                For a while RA shattered my confidence in life and made me wary of the future. But I think it’s vital that I learn something from this experience. I’ve accepted it and that has been a huge help. I’ve stopped asking how this happened and started asking what can I do to live the best life possible?’


– Sinéad Moriarty from the introduction


Rheumatoid arthritis (RA) is an autoimmune disease in which the body’s immune system – which normally protects its health by attacking foreign substances like bacteria and viruses – mistakenly attacks the joints.


Some 2,000 people are diagnosed with RA in Ireland each year; three in four are of working age. In total, RA affects 45,000 people in this country. For someone newly diagnosed with RA, coming to terms with the news can seem overwhelming. While there may be relief in being able to name what is wrong, there is also acknowledgement that this is a chronic life-long condition, for which there is no cure.


My RA Story is a powerful collection of accounts by people living with RA of the impact of this disease on their lives. The contributors write about the physical and emotional impact of the condition – the pain, fatigue, despair and depression that it has brought. Lives, careers and families are often irrevocably changed as a result. It is not all grim, however, because in coming to terms with this condition people learn how to deal with adversity, they become more present in their own lives, learn what is important, they find hope.


This book is about giving people hope – especially to those who are newly diagnosed with the condition, and uncertain and fearful of what the future holds.

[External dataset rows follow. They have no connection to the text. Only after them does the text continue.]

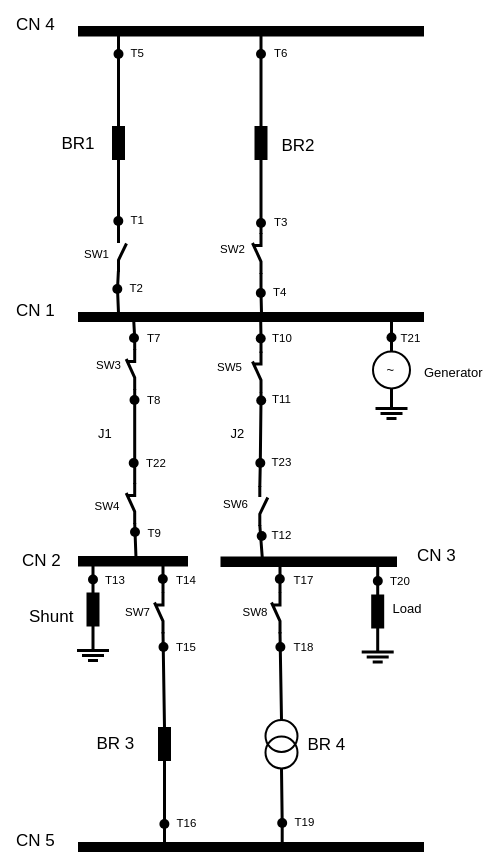
<!DOCTYPE html>
<html lang="en">
<head>
<meta charset="utf-8">
<title>Bus-branch network diagram</title>
<style>
  :root { --ink: #000; --paper: #fff; }
  * { box-sizing: border-box; }
  html, body { margin: 0; padding: 0; }
  body { background: var(--paper); overflow: hidden; }
  .diagram {
    position: relative; width: 504px; height: 864px; overflow: hidden;
    background: var(--paper); color: var(--ink);
    font-family: "Liberation Sans", Arial, sans-serif;
  }
  .network { position: absolute; inset: 0; display: block; }
  .wire { fill: none; stroke: var(--ink); stroke-width: 3; }
  .outline { fill: none; stroke: var(--ink); stroke-width: 2; }
  .solid { fill: var(--ink); }
  /* each label is vertically centred on --y */
  .label {
    position: absolute; left: calc(var(--x) * 1px); top: calc(var(--y) * 1px - 10px);
    line-height: 20px; white-space: nowrap;
  }
  .node, .branch { font-size: 17px; }
  .device { font-size: 13px; }
  .terminal, .switch { font-size: 11.5px; }
</style>
</head>
<body>
<main class="diagram">
  <svg class="network" width="504" height="864" viewBox="0 0 504 864" role="img" aria-label="Electrical network with busbars, branches, switches and terminals">
    <defs>
      <circle id="terminal" r="5"/>
      <rect id="branch-block" x="-6.5" y="-17" width="13" height="34"/>
      <path id="switch-closed" class="wire" d="M0 -12V0.5H-8M-8.5 -2L0 16.5V29"/>
      <path id="switch-open" class="wire" d="M0 -11V0M8 0.5L0 17V29"/>
      <path id="ground" class="wire" d="M-16 0H16M-11 5H11M-5 10H5"/>
    </defs>

    <g class="wires">
      <path class="wire" d="M118.5 36V233M118.4 271L117.5 289L118.5 313"/>
      <path class="wire" d="M261 36V234M261 273V293L261.5 313"/>
      <path class="wire" d="M133.7 320L134.7 338V350M134.7 389V463L134.7 484M134.7 523L136 558"/>
      <path class="wire" d="M260.7 320L261 338V353M261 392V400L260.3 463L259.8 487M259.8 525L262.3 558"/>
      <path class="wire" d="M391.5 320V352M391.5 388V408"/>
      <path class="wire" d="M93 565V650M377.7 565V652"/>
      <path class="wire" d="M163 565V593M163 632L164.5 728V843"/>
      <path class="wire" d="M280 565V593M280 632L281.5 720M281.5 769L282.2 823V843"/>
    </g>

    <g class="busbars solid">
      <rect x="78" y="26" width="346" height="10.5"/>
      <rect x="78" y="312" width="346" height="10"/>
      <rect x="78" y="556" width="110" height="10.5"/>
      <rect x="220.5" y="556.5" width="176.5" height="10.5"/>
      <rect x="78" y="842" width="346" height="10"/>
    </g>

    <g class="blocks solid">
      <use href="#branch-block" x="118.5" y="143"/>
      <use href="#branch-block" x="261" y="143"/>
      <use href="#branch-block" x="93" y="609.5"/>
      <use href="#branch-block" x="377.7" y="611.5"/>
      <use href="#branch-block" x="164.5" y="744"/>
    </g>

    <g class="switches">
      <use href="#switch-open" x="118.5" y="243"/>
      <use href="#switch-closed" x="261" y="245"/>
      <use href="#switch-closed" x="134.7" y="361"/>
      <use href="#switch-closed" x="134.7" y="495"/>
      <use href="#switch-closed" x="261" y="363.5"/>
      <use href="#switch-open" x="259.8" y="497"/>
      <use href="#switch-closed" x="163" y="604.5"/>
      <use href="#switch-closed" x="280" y="604.5"/>
    </g>

    <g class="grounds">
      <use href="#ground" x="391.5" y="408.5"/>
      <use href="#ground" x="93" y="650.5"/>
      <use href="#ground" x="377.7" y="652"/>
    </g>

    <circle class="outline" cx="391.5" cy="370" r="18.5"/>
    <g class="transformer outline">
      <circle cx="281.5" cy="736" r="16"/>
      <circle cx="281.5" cy="752.5" r="16"/>
    </g>

    <g class="terminals solid">
      <use href="#terminal" x="118.5" y="54"/>
      <use href="#terminal" x="261" y="54"/>
      <use href="#terminal" x="118.3" y="221"/>
      <use href="#terminal" x="117.3" y="289"/>
      <use href="#terminal" x="261" y="223"/>
      <use href="#terminal" x="260.8" y="293"/>
      <use href="#terminal" x="134" y="338"/>
      <use href="#terminal" x="134.5" y="400"/>
      <use href="#terminal" x="133.7" y="463"/>
      <use href="#terminal" x="135" y="532"/>
      <use href="#terminal" x="260.7" y="338.5"/>
      <use href="#terminal" x="261.2" y="400.5"/>
      <use href="#terminal" x="260.3" y="463"/>
      <use href="#terminal" x="261.7" y="536"/>
      <use href="#terminal" x="391.5" y="337.5"/>
      <use href="#terminal" x="93" y="579.5"/>
      <use href="#terminal" x="162.8" y="579"/>
      <use href="#terminal" x="163.5" y="647"/>
      <use href="#terminal" x="164.4" y="824"/>
      <use href="#terminal" x="279.8" y="579"/>
      <use href="#terminal" x="280.4" y="647"/>
      <use href="#terminal" x="282.2" y="823"/>
      <use href="#terminal" x="377.8" y="581"/>
    </g>
  </svg>

  <span class="label node" style="--x:16;--y:25">CN 4</span>
  <span class="label node" style="--x:16;--y:311">CN 1</span>
  <span class="label node" style="--x:22;--y:561">CN 2</span>
  <span class="label node" style="--x:417;--y:556">CN 3</span>
  <span class="label node" style="--x:16;--y:841">CN 5</span>

  <span class="label branch" style="--x:61.5;--y:144">BR1</span>
  <span class="label branch" style="--x:281.5;--y:146">BR2</span>
  <span class="label branch" style="--x:96.5;--y:744">BR 3</span>
  <span class="label branch" style="--x:307.5;--y:745">BR 4</span>
  <span class="label branch" style="--x:29;--y:617">Shunt</span>

  <span class="label device" style="--x:98;--y:434">J1</span>
  <span class="label device" style="--x:230.5;--y:434">J2</span>
  <span class="label device" style="--x:424;--y:373">Generator</span>
  <span class="label device" style="--x:392.5;--y:609">Load</span>
  <span class="label device" style="--x:386.5;--y:370">~</span>

  <span class="label switch" style="--x:84;--y:254">SW1</span>
  <span class="label switch" style="--x:220;--y:249">SW2</span>
  <span class="label switch" style="--x:96;--y:365">SW3</span>
  <span class="label switch" style="--x:94.5;--y:506">SW4</span>
  <span class="label switch" style="--x:217;--y:367">SW5</span>
  <span class="label switch" style="--x:223;--y:504">SW6</span>
  <span class="label switch" style="--x:125;--y:612">SW7</span>
  <span class="label switch" style="--x:242.5;--y:612">SW8</span>

  <span class="label terminal" style="--x:130.5;--y:220">T1</span>
  <span class="label terminal" style="--x:129.5;--y:288">T2</span>
  <span class="label terminal" style="--x:274;--y:222">T3</span>
  <span class="label terminal" style="--x:273;--y:292">T4</span>
  <span class="label terminal" style="--x:130.5;--y:53">T5</span>
  <span class="label terminal" style="--x:274;--y:53">T6</span>
  <span class="label terminal" style="--x:147;--y:338">T7</span>
  <span class="label terminal" style="--x:147;--y:400">T8</span>
  <span class="label terminal" style="--x:147.5;--y:533">T9</span>
  <span class="label terminal" style="--x:272;--y:338">T10</span>
  <span class="label terminal" style="--x:272;--y:399">T11</span>
  <span class="label terminal" style="--x:271.5;--y:535">T12</span>
  <span class="label terminal" style="--x:105;--y:580">T13</span>
  <span class="label terminal" style="--x:176;--y:580">T14</span>
  <span class="label terminal" style="--x:176;--y:647">T15</span>
  <span class="label terminal" style="--x:176.5;--y:823">T16</span>
  <span class="label terminal" style="--x:293.5;--y:580">T17</span>
  <span class="label terminal" style="--x:293.5;--y:647">T18</span>
  <span class="label terminal" style="--x:294.5;--y:822">T19</span>
  <span class="label terminal" style="--x:390;--y:581">T20</span>
  <span class="label terminal" style="--x:400.5;--y:338">T21</span>
  <span class="label terminal" style="--x:146;--y:463">T22</span>
  <span class="label terminal" style="--x:271.5;--y:462">T23</span>
</main>
</body>
</html>
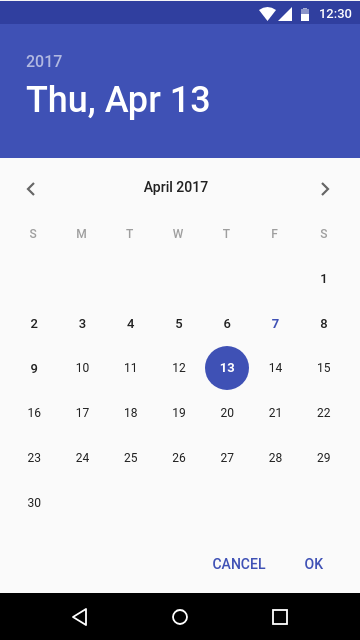
<!DOCTYPE html>
<html lang="en">
<head>
<meta charset="utf-8">
<title>Date picker</title>
<style>
:root {
  --primary: #3f51b5;
  --primary-dark: #303f9f;
  --surface: #fafafa;
  --ink: #212121;
  --muted: #9e9e9e;
  --icon: #666;
  --on-primary: #fff;
  --on-primary-soft: #b2b9e1;
}
* { box-sizing: border-box; margin: 0; padding: 0; }
html, body { width: 360px; height: 640px; overflow: hidden; }
body { font-family: Roboto, "Noto Sans", sans-serif; font-weight: 500; color: var(--ink); }
a { color: inherit; text-decoration: none; }
svg { display: block; }
.screen { width: 360px; height: 640px; display: flex; flex-direction: column; background: var(--surface); border-top: 1px solid #f4f4f6; }
.status-bar { height: 23px; display: flex; justify-content: flex-end; align-items: center; padding: 2px 8px 0 0; background: var(--primary-dark); color: var(--on-primary); font-size: 13px; line-height: 20px; }
.status-bar svg { margin-right: 8px; }
.picker-header { height: 134px; padding: 28px 26px 0; background: var(--primary); }
.year { font-size: 16px; line-height: 20px; color: var(--on-primary-soft); }
.selected-date { font-size: 36px; line-height: 44px; margin-top: 6px; font-weight: 500; color: var(--on-primary); white-space: nowrap; }
.month-bar { height: 58px; padding: 0 30px 0 26px; display: flex; justify-content: space-between; align-items: center; }
.month-bar a { padding-top: 4px; }
.month-bar h2 { font-size: 14px; font-weight: 500; line-height: 20px; }
.weekdays, .days { display: grid; grid-template-columns: repeat(7, 1fr); padding: 0 12px 0 10px; text-align: center; }
.weekdays { height: 40px; padding-top: 8px; font-size: 12px; line-height: 20px; color: var(--muted); }
.weekdays span { padding-right: 2px; }
.weekdays span:last-child { padding-right: 0; }
.days { height: 269px; grid-template-rows: repeat(6, 1fr); align-items: center; justify-items: center; font-size: 12px; font-weight: 400; }
.days .single { font-size: 13px; font-weight: 500; }
.days .first { grid-column: 7; }
.days .today { color: var(--primary); font-weight: 700; }
.days .selected { width: 44px; height: 44px; line-height: 44px; border-radius: 50%; background: var(--primary); color: var(--on-primary); font-size: 13px; font-weight: 700; }
.actions { flex: 1; display: flex; justify-content: flex-end; gap: 39px; padding: 29px 37px 0 0; font-size: 14px; line-height: 20px; color: var(--primary); }
.nav-bar { height: 47px; background: #000; display: flex; justify-content: center; align-items: center; gap: 80px; }
</style>
</head>
<body>
<main class="screen">
  <div class="status-bar">
    <svg width="52" height="16" viewBox="0 0 52 16" aria-hidden="true">
      <path fill="#fff" d="M0 4Q8.500-2 17 4L8.500 15Z"/>
      <path fill="#fff" d="M33 1V15H19Z"/>
      <rect x="44" y="2" width="4" height="2" fill="#a8afd6"/>
      <rect x="42" y="3" width="8" height="6" fill="#8c95c9"/>
      <rect x="42" y="8" width="8" height="7" fill="#fff"/>
    </svg>
    <time>12:30</time>
  </div>
  <header class="picker-header">
    <p class="year">2017</p>
    <h1 class="selected-date">Thu, Apr 13</h1>
  </header>
  <nav class="month-bar">
    <a href="#" aria-label="Previous month"><svg width="9" height="14" viewBox="0 0 9 14" fill="none" stroke="var(--icon)" stroke-width="2.200"><path d="M8 1L2 7L8 13"/></svg></a>
    <h2>April 2017</h2>
    <a href="#" aria-label="Next month"><svg width="13" height="14" viewBox="0 0 13 14" fill="none" stroke="var(--icon)" stroke-width="2.200"><path d="M5 1L11 7L5 13"/></svg></a>
  </nav>
  <div class="weekdays">
    <span>S</span><span>M</span><span>T</span><span>W</span><span>T</span><span>F</span><span>S</span>
  </div>
  <div class="days">
    <span class="single first">1</span>
    <span class="single">2</span><span class="single">3</span><span class="single">4</span><span class="single">5</span><span class="single">6</span><span class="single today">7</span><span class="single">8</span>
    <span class="single">9</span><span>10</span><span>11</span><span>12</span><span class="selected">13</span><span>14</span><span>15</span>
    <span>16</span><span>17</span><span>18</span><span>19</span><span>20</span><span>21</span><span>22</span>
    <span>23</span><span>24</span><span>25</span><span>26</span><span>27</span><span>28</span><span>29</span>
    <span>30</span>
  </div>
  <div class="actions">
    <a href="#">CANCEL</a>
    <a href="#">OK</a>
  </div>
  <footer class="nav-bar">
    <svg width="20" height="20" viewBox="0 0 20 20" fill="none" stroke="#fff" stroke-width="1.800" stroke-linejoin="round" aria-label="Back"><path d="M16 2V18L3 10Z"/></svg>
    <svg width="20" height="20" viewBox="0 0 20 20" fill="none" stroke="#fff" stroke-width="1.800" aria-label="Home"><circle cx="10" cy="10" r="7"/></svg>
    <svg width="20" height="20" viewBox="0 0 20 20" fill="none" stroke="#fff" stroke-width="1.800" aria-label="Recent apps"><rect x="3" y="3" width="14" height="14"/></svg>
  </footer>
</main>
</body>
</html>
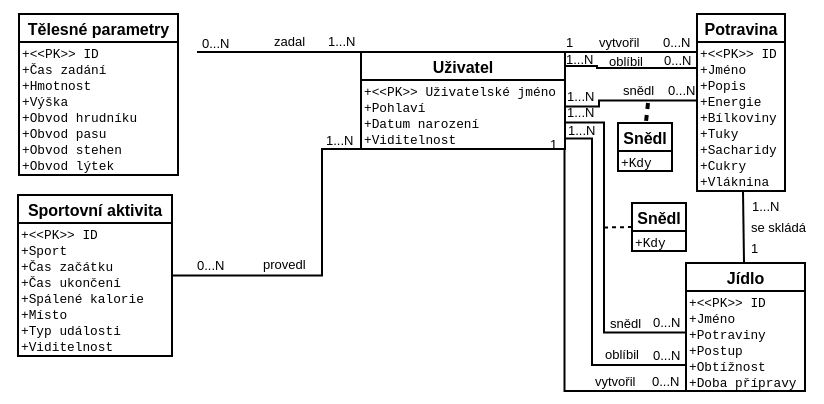
<!DOCTYPE html>
<html lang="cs">
<head>
<meta charset="utf-8">
<title>Datový model</title>
<style>
:root { --ink: #000; --paper: #fff; --stroke: 2px; }
* { box-sizing: border-box; margin: 0; padding: 0; }
html, body { width: 824px; height: 404px; overflow: hidden; background: var(--paper); }
.diagram { position: relative; width: 824px; height: 404px; overflow: hidden; color: var(--ink); }
.relations { position: absolute; left: 0; top: 0; fill: none; stroke: var(--ink); stroke-width: 2; }
.entity {
  position: absolute; display: flex; flex-direction: column;
  border: var(--stroke) solid var(--ink);
}
.entity h2 {
  flex: none; height: 28px; padding-top: 2px;
  border-bottom: var(--stroke) solid var(--ink);
  font: bold 16px/26px "Liberation Sans", Arial, sans-serif;
  text-align: center; white-space: nowrap;
}
.entity ul {
  list-style: none; padding: 4px 0 0 2px;
  font: 12.8px/16px "Liberation Mono", "Courier New", monospace;
  white-space: nowrap;
}
.label {
  position: absolute; white-space: nowrap;
  font: 13px/16px "Liberation Sans", Arial, sans-serif;
}
#parameters { left: 18px; top: 13px; width: 161px; height: 163px; }
#activity { left: 17px; top: 194px; width: 156px; height: 163px; }
#user { left: 360px; top: 51px; width: 206px; height: 99px; }
#food { left: 696px; top: 13px; width: 90px; height: 179px; }
#eaten-food { left: 617px; top: 122px; width: 56px; height: 50px; }
#eaten-meal { left: 631px; top: 202px; width: 56px; height: 50px; }
#meal { left: 685px; top: 262px; width: 121px; height: 130px; }
</style>
</head>
<body>
<main class="diagram">
  <svg class="relations" width="824" height="404" viewBox="0 0 824 404" aria-hidden="true">
    <path d="M197 52H697"/>
    <path d="M173 275.5H322V149H361"/>
    <path d="M565 66H597V68H697"/>
    <path d="M565 106.5H599V100.5H697"/>
    <path d="M565 122.5H604V332.5H686"/>
    <path d="M565 138.5H592V365H686"/>
    <path d="M564.5 149V391H686"/>
    <path d="M743 191L744 262"/>
    <path d="M648 103L646 122" stroke-width="4" stroke-dasharray="6 6"/>
    <path d="M604 227.5L631 227" stroke-dasharray="4 4"/>
  </svg>

  <section class="entity" id="parameters">
    <h2>Tělesné parametry</h2>
    <ul><li>+&lt;&lt;PK&gt;&gt; ID</li><li>+Čas zadání</li><li>+Hmotnost</li><li>+Výška</li><li>+Obvod hrudníku</li><li>+Obvod pasu</li><li>+Obvod stehen</li><li>+Obvod lýtek</li></ul>
  </section>
  <section class="entity" id="activity">
    <h2>Sportovní aktivita</h2>
    <ul><li>+&lt;&lt;PK&gt;&gt; ID</li><li>+Sport</li><li>+Čas začátku</li><li>+Čas ukončení</li><li>+Spálené kalorie</li><li>+Místo</li><li>+Typ události</li><li>+Viditelnost</li></ul>
  </section>
  <section class="entity" id="user">
    <h2>Uživatel</h2>
    <ul><li>+&lt;&lt;PK&gt;&gt; Uživatelské jméno</li><li>+Pohlaví</li><li>+Datum narození</li><li>+Viditelnost</li></ul>
  </section>
  <section class="entity" id="food">
    <h2>Potravina</h2>
    <ul><li>+&lt;&lt;PK&gt;&gt; ID</li><li>+Jméno</li><li>+Popis</li><li>+Energie</li><li>+Bílkoviny</li><li>+Tuky</li><li>+Sacharidy</li><li>+Cukry</li><li>+Vláknina</li></ul>
  </section>
  <section class="entity" id="eaten-food">
    <h2>Snědl</h2>
    <ul><li>+Kdy</li></ul>
  </section>
  <section class="entity" id="eaten-meal">
    <h2>Snědl</h2>
    <ul><li>+Kdy</li></ul>
  </section>
  <section class="entity" id="meal">
    <h2>Jídlo</h2>
    <ul><li>+&lt;&lt;PK&gt;&gt; ID</li><li>+Jméno</li><li>+Potraviny</li><li>+Postup</li><li>+Obtížnost</li><li>+Doba přípravy</li></ul>
  </section>

  <span class="label" style="left:202px;top:36px">0...N</span>
  <span class="label" style="left:274px;top:34px">zadal</span>
  <span class="label" style="left:328px;top:34px">1...N</span>

  <span class="label" style="left:326px;top:133px">1...N</span>
  <span class="label" style="left:263px;top:257px">provedl</span>
  <span class="label" style="left:197px;top:258px">0...N</span>

  <span class="label" style="left:566px;top:35px">1</span>
  <span class="label" style="left:599px;top:35px">vytvořil</span>
  <span class="label" style="left:663px;top:35px">0...N</span>

  <span class="label" style="left:566px;top:52px">1...N</span>
  <span class="label" style="left:609px;top:54px">oblíbil</span>
  <span class="label" style="left:664px;top:53px">0...N</span>

  <span class="label" style="left:567px;top:89px">1...N</span>
  <span class="label" style="left:623px;top:83px">snědl</span>
  <span class="label" style="left:668px;top:83px">0...N</span>

  <span class="label" style="left:567px;top:105px">1...N</span>
  <span class="label" style="left:610px;top:316px">snědl</span>
  <span class="label" style="left:653px;top:315px">0...N</span>

  <span class="label" style="left:568px;top:123px">1...N</span>
  <span class="label" style="left:605px;top:347px">oblíbil</span>
  <span class="label" style="left:653px;top:348px">0...N</span>

  <span class="label" style="left:550px;top:137px">1</span>
  <span class="label" style="left:595px;top:374px">vytvořil</span>
  <span class="label" style="left:652px;top:374px">0...N</span>

  <span class="label" style="left:752px;top:199px">1...N</span>
  <span class="label" style="left:751px;top:220px">se skládá</span>
  <span class="label" style="left:751px;top:241px">1</span>
</main>
</body>
</html>
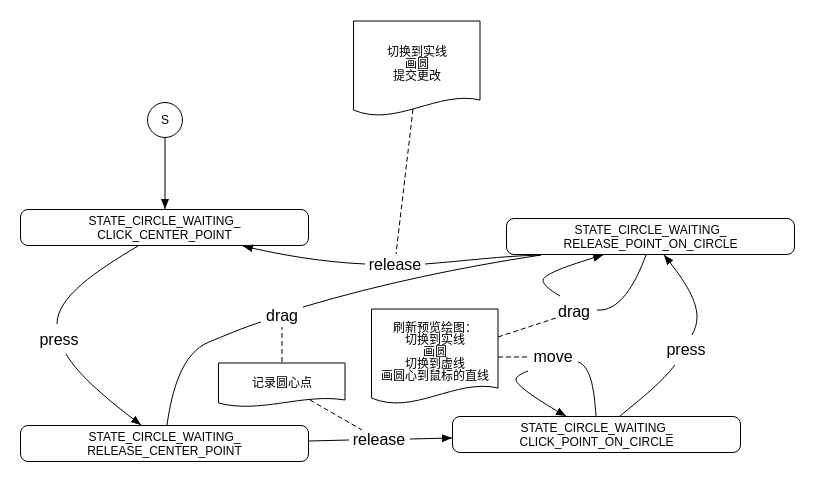
<!DOCTYPE html>
<html lang="zh-CN">
<head>
<meta charset="utf-8">
<title>State diagram: drawing a circle</title>
<style>
:root { --ink: #000; --paper: #fff; }
* { box-sizing: border-box; }
html, body { margin: 0; }
body { width: 816px; height: 483px; overflow: hidden; background: var(--paper); }
.diagram {
  position: relative; width: 816px; height: 483px; overflow: hidden;
  color: var(--ink); font: 12px/14px "Liberation Sans", "Noto Sans CJK SC", sans-serif;
}
.state, .note, .start, .label {
  position: absolute; display: flex; align-items: center; justify-content: center;
  text-align: center; white-space: nowrap;
}
.state { width: 289px; height: 37px; border: 1px solid var(--ink); border-radius: 8px; }
.start { left: 147px; top: 102px; width: 36px; height: 36px; border: 1px solid var(--ink); border-radius: 50%; }
.note { width: 128px; line-height: 12px; }
.label { width: 60px; height: 20px; margin: -10px 0 0 -30px; font-size: 16px; line-height: 20px; }
.click-center { left: 20px; top: 209px; }
.release-center { left: 20px; top: 425px; }
.release-circle { left: 506px; top: 218px; }
.click-circle { left: 452px; top: 416px; }
.note-commit { left: 353px; top: 22px; height: 84px; }
.note-center { left: 218px; top: 363px; height: 39px; }
.note-preview { left: 371px; top: 309px; height: 86px; }
.lines { position: absolute; left: 0; top: 0; fill: none; stroke: var(--ink); }
.arrow { fill: var(--ink); stroke: none; }
.links { stroke-dasharray: 5 3; }
</style>
</head>
<body>
<main class="diagram">
  <svg class="lines" width="816" height="483" viewBox="0 0 816 483" aria-hidden="true">
    <defs>
      <marker id="arrowhead" markerUnits="userSpaceOnUse" markerWidth="11" markerHeight="8" refX="10" refY="4" orient="auto">
        <path class="arrow" d="M0 0 10 4 0 8Z"/>
      </marker>
    </defs>

    <g class="note-outlines">
      <path d="M353.5 21H480V100C438 90 395 128 353.5 110Z"/>
      <path d="M218.5 363H345V400C303 393 260 414 218.5 403Z"/>
      <path d="M371.5 309H498V388C456 378 413 416 371.5 398Z"/>
    </g>

    <g class="transitions">
      <path d="M165 138V209" marker-end="url(#arrowhead)"/>
      <path d="M138 246C96 271 57 297 57 324"/>
      <path d="M66 354C79 376 108 400 141 425" marker-end="url(#arrowhead)"/>
      <path d="M167 425C172 390 182 353 209 342C224 336 242 328 261 322"/>
      <path d="M303 307C380 284 462 267 541 255"/>
      <path d="M541 255C502 256 464 261 425 264"/>
      <path d="M365 264C322 262 281 255 243 246" marker-end="url(#arrowhead)"/>
      <path d="M309 441 349 440"/>
      <path d="M410 439 452 438" marker-end="url(#arrowhead)"/>
      <path d="M596 416C594 386 590 366 578 362"/>
      <path d="M528 371C518 375 516 377 516 380C517 386 539 401 566 416" marker-end="url(#arrowhead)"/>
      <path d="M620 416C642 398 662 382 675 365"/>
      <path d="M692 335C695 329 697 324 697 317C697 298 681 276 664 255" marker-end="url(#arrowhead)"/>
      <path d="M646 255C635 285 619 312 597 310"/>
      <path d="M560 296C548 289 543 284 543 280C545 273 573 264 603 255" marker-end="url(#arrowhead)"/>
    </g>

    <g class="links">
      <path d="M413 109 396 254"/>
      <path d="M282 362V327"/>
      <path d="M310 400 362 430"/>
      <path d="M498 337 556 318"/>
      <path d="M498 357H530"/>
    </g>
  </svg>

  <div class="start">S</div>

  <div class="state click-center">STATE_CIRCLE_WAITING_<br>CLICK_CENTER_POINT</div>
  <div class="state release-center">STATE_CIRCLE_WAITING_<br>RELEASE_CENTER_POINT</div>
  <div class="state release-circle">STATE_CIRCLE_WAITING_<br>RELEASE_POINT_ON_CIRCLE</div>
  <div class="state click-circle">STATE_CIRCLE_WAITING_<br>CLICK_POINT_ON_CIRCLE</div>

  <div class="note note-commit">切换到实线<br>画圆<br>提交更改</div>
  <div class="note note-center">记录圆心点</div>
  <div class="note note-preview">刷新预览绘图：<br>切换到实线<br>画圆<br>切换到虚线<br>画圆心到鼠标的直线</div>

  <div class="label" style="left:395px;top:265px">release</div>
  <div class="label" style="left:282px;top:316px">drag</div>
  <div class="label" style="left:59px;top:340px">press</div>
  <div class="label" style="left:379px;top:440px">release</div>
  <div class="label" style="left:574px;top:312px">drag</div>
  <div class="label" style="left:553px;top:357px">move</div>
  <div class="label" style="left:686px;top:350px">press</div>
</main>
</body>
</html>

All proceeds from the sale of this book go to Arthritis Ireland (registered charity no. 20011123)